== Supplied data ==
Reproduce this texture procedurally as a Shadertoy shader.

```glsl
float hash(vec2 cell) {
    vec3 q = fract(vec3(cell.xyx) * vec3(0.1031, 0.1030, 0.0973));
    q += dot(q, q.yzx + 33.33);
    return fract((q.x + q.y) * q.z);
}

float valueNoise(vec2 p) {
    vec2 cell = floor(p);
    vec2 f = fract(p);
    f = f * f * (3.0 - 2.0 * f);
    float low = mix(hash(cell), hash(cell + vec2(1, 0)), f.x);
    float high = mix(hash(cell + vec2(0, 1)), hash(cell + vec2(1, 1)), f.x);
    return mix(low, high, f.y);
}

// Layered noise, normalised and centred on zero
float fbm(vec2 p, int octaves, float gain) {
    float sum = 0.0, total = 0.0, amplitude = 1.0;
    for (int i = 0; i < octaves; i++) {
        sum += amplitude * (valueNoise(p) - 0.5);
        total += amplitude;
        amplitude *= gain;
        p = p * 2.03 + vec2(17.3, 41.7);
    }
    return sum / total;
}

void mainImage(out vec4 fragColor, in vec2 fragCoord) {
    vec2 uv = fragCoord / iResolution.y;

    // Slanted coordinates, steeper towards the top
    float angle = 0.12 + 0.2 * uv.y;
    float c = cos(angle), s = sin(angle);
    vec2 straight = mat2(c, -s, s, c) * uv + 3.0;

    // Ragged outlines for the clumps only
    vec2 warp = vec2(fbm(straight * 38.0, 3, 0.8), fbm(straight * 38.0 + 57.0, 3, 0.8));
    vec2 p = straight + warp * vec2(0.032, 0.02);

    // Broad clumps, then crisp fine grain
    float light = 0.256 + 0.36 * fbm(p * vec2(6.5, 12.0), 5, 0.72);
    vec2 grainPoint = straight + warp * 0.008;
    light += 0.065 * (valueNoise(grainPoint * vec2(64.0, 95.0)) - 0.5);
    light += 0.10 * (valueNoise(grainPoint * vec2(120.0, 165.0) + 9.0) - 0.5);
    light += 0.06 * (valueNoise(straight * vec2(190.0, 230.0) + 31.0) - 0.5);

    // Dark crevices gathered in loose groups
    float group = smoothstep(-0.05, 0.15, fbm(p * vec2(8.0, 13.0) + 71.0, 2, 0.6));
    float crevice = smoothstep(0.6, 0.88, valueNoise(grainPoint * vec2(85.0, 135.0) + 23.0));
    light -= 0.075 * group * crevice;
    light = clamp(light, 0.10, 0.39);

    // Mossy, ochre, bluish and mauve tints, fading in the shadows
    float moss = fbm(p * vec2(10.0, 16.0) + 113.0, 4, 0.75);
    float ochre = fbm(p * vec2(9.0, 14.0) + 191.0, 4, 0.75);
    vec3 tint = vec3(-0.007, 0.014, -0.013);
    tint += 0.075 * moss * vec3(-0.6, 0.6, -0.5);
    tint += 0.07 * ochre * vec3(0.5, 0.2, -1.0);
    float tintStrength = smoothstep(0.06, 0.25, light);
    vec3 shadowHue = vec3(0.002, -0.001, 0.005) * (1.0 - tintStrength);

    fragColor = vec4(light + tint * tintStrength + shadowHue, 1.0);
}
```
===
■ **Problem to solve**: Give every entry again, character for character.

■ **Answer area**:
Reproduce this texture procedurally as a Shadertoy shader.

```glsl
float hash(vec2 cell) {
    vec3 q = fract(vec3(cell.xyx) * vec3(0.1031, 0.1030, 0.0973));
    q += dot(q, q.yzx + 33.33);
    return fract((q.x + q.y) * q.z);
}

float valueNoise(vec2 p) {
    vec2 cell = floor(p);
    vec2 f = fract(p);
    f = f * f * (3.0 - 2.0 * f);
    float low = mix(hash(cell), hash(cell + vec2(1, 0)), f.x);
    float high = mix(hash(cell + vec2(0, 1)), hash(cell + vec2(1, 1)), f.x);
    return mix(low, high, f.y);
}

// Layered noise, normalised and centred on zero
float fbm(vec2 p, int octaves, float gain) {
    float sum = 0.0, total = 0.0, amplitude = 1.0;
    for (int i = 0; i < octaves; i++) {
        sum += amplitude * (valueNoise(p) - 0.5);
        total += amplitude;
        amplitude *= gain;
        p = p * 2.03 + vec2(17.3, 41.7);
    }
    return sum / total;
}

void mainImage(out vec4 fragColor, in vec2 fragCoord) {
    vec2 uv = fragCoord / iResolution.y;

    // Slanted coordinates, steeper towards the top
    float angle = 0.12 + 0.2 * uv.y;
    float c = cos(angle), s = sin(angle);
    vec2 straight = mat2(c, -s, s, c) * uv + 3.0;

    // Ragged outlines for the clumps only
    vec2 warp = vec2(fbm(straight * 38.0, 3, 0.8), fbm(straight * 38.0 + 57.0, 3, 0.8));
    vec2 p = straight + warp * vec2(0.032, 0.02);

    // Broad clumps, then crisp fine grain
    float light = 0.256 + 0.36 * fbm(p * vec2(6.5, 12.0), 5, 0.72);
    vec2 grainPoint = straight + warp * 0.008;
    light += 0.065 * (valueNoise(grainPoint * vec2(64.0, 95.0)) - 0.5);
    light += 0.10 * (valueNoise(grainPoint * vec2(120.0, 165.0) + 9.0) - 0.5);
    light += 0.06 * (valueNoise(straight * vec2(190.0, 230.0) + 31.0) - 0.5);

    // Dark crevices gathered in loose groups
    float group = smoothstep(-0.05, 0.15, fbm(p * vec2(8.0, 13.0) + 71.0, 2, 0.6));
    float crevice = smoothstep(0.6, 0.88, valueNoise(grainPoint * vec2(85.0, 135.0) + 23.0));
    light -= 0.075 * group * crevice;
    light = clamp(light, 0.10, 0.39);

    // Mossy, ochre, bluish and mauve tints, fading in the shadows
    float moss = fbm(p * vec2(10.0, 16.0) + 113.0, 4, 0.75);
    float ochre = fbm(p * vec2(9.0, 14.0) + 191.0, 4, 0.75);
    vec3 tint = vec3(-0.007, 0.014, -0.013);
    tint += 0.075 * moss * vec3(-0.6, 0.6, -0.5);
    tint += 0.07 * ochre * vec3(0.5, 0.2, -1.0);
    float tintStrength = smoothstep(0.06, 0.25, light);
    vec3 shadowHue = vec3(0.002, -0.001, 0.005) * (1.0 - tintStrength);

    fragColor = vec4(light + tint * tintStrength + shadowHue, 1.0);
}
```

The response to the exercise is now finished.